Sunil Gulati, the president of U.S. Soccer, is hyperaware of the narrative surrounding the team, of how perceptions of it have changed over the years, of how quickly those can flip again.
"It's no longer the perception of, let's say, 20 years ago: 'Yeah, we know the U.S. will fight, and they're strong, they're fast, and they'll keep working,'" Gulati said Wednesday afternoon. "Now, especially after that Portugal game, they're saying, 'They play.'"
He was mostly right. The United States and Germany were here Wednesday to practice and speak to the media, one day before they meet in an important final group stage game. Every team in Group G is mathematically still able to advance. (Also read: Germany vs Germany clash centre-stage at World Cup)
The Germans, who are nevertheless all but assured to move on, heaped praise on the Americans, but they did defer back to some of the same old superlatives.
"I watched the game against Portugal, and we can see that the U.S. wants to go forward," midfielder Mesut Ozil said through a translator. "They're willing to fight and they're very fit. They can be very dangerous. We should take them seriously."
"But," Ozil added, "if we implement everything our coach has told us to do, we can win."

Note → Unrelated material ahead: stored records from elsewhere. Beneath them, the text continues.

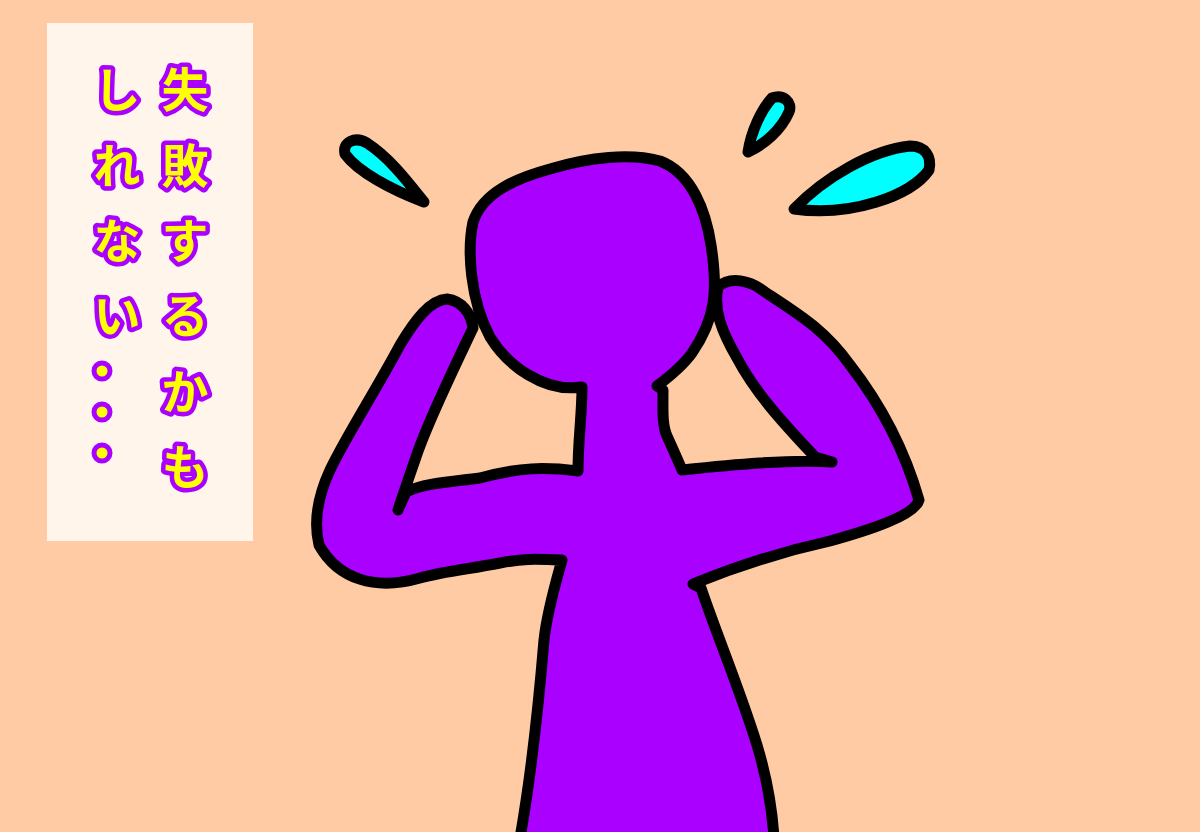
<!DOCTYPE html>
<html lang="ja">
<head>
<meta charset="utf-8">
<title>失敗するかもしれない</title>
<style>
  :root {
    --peach: #ffcba4;
    --paper: #fff5eb;
    --purple: #aa00ff;
    --yellow: #ffff00;
    --cyan: #00ffff;
    --ink: #000000;
  }
  html, body { margin: 0; overflow: hidden; background: var(--peach); }
  .scene { display: block; width: 1200px; height: 832px; }
  .backdrop { fill: var(--peach); }
  .note { fill: var(--paper); }
  .outlined { stroke: var(--ink); stroke-width: 11; stroke-linecap: round; stroke-linejoin: round; }
  .figure { fill: var(--purple); }
  .sweat { fill: var(--cyan); }
  .worry {
    font: 900 47px "Noto Sans CJK JP", sans-serif;
    text-anchor: middle;
    fill: var(--yellow);
    stroke: var(--purple);
    stroke-width: 9;
    stroke-linejoin: round;
    paint-order: stroke;
  }
  .dots { fill: var(--yellow); stroke: var(--purple); stroke-width: 5; }
</style>
</head>
<body>
<svg class="scene" viewBox="0 0 1200 832" width="1200" height="832">
  <rect class="backdrop" width="1200" height="832"/>

  <g id="worry-note">
    <rect class="note" x="47" y="23" width="206" height="518"/>
    <text class="worry" x="185 185 185 185 185 185" y="107 183 258 333 409 484">失敗するかも</text>
    <text class="worry" x="117 117 117 117" y="107 183 258 333">しれない</text>
    <g class="dots">
      <circle cx="102" cy="371" r="8"/>
      <circle cx="102" cy="412" r="8"/>
      <circle cx="102" cy="453" r="8"/>
    </g>
  </g>

  <path id="worried-person" class="figure outlined" d="M520 838
    C532 770 539 700 544 640 C547 612 555 585 562 560
    C542 560 532 557 500 563 C470 569 445 571 420 578
    C375 591 338 579 319 545 C313 520 318 496 330 470
    C345 438 376 390 400 345 C415 320 430 300 447 299
    C462 301 471 313 473 328
    C455 366 426 425 415 460 C408 480 403 495 398 510 L406 492
    C425 483 450 482 480 478 C520 467 545 467 578 471
    C578 440 582 415 582 387
    C544 393 507 365 490 337 C470 300 467 250 473 222
    C483 192 517 178 550 169 C590 157 630 153 660 161
    C692 173 706 212 711 245 C718 290 716 318 692 353
    C682 367 669 377 657 386 L663 390
    C663 410 662 425 667 436 C672 447 677 458 682 470
    C730 465 790 459 832 462 L815 457
    C788 428 757 396 737 358 C722 332 713 310 718 287
    C730 276 750 280 765 292 C800 315 825 330 850 365
    C885 410 906 455 919 500
    C915 515 870 530 830 541 C780 552 730 569 693 584 L701 588
    C715 630 740 690 757 745 C766 775 772 805 774 838"/>

  <g id="sweat-drops" class="sweat outlined">
    <path d="M424 202 C392 190 358 172 345 154 C342 142 355 136 367 143 C390 158 408 182 424 202Z"/>
    <path d="M748 152 C751 132 761 110 772 98 C783 94 793 102 789 112 C781 130 765 144 748 152Z"/>
    <path d="M794 209 C825 177 872 150 910 146 C925 146 932 156 929 170 C911 196 850 217 794 209Z"/>
  </g>
</svg>
</body>
</html>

The coach of Germany is Joachim Low, who previously worked as an assistant to U.S. coach Jurgen Klinsmann, when he was managing the German national team in the 2006 World Cup. (Related: Klose hunting sweet 16th World Cup goal)
The two remain close friends, but Low said he considered it "a game against another national team just like any other national team." He brushed aside the notion that the friendship of the coaches might tempt the teams to play to a mutually beneficial draw.
"People that know us know we're both ambitious," Low said. "Many times, we read in the media that there's kind of an agreement we won't attack each other. No." (Read: Germany can inflict much pain on US)
Low said he was wary of the Americans' aggressiveness. He said his players would need to be sharper than they were in their 2-2 tie against Ghana.
"They have a very compact game," Low said of the U.S. "They don't give enough time to pass the ball. They're very quick. They're very fast."
The U.S. is guaranteed to advance if they can win or draw against Germany. Gulati said the team's confidence was at a historic high.
"I think for the first time in our history - recent history, I'm not talking about 1950 or before - our players believe they're capable of beating anyone."
© 2014 New York Times News Service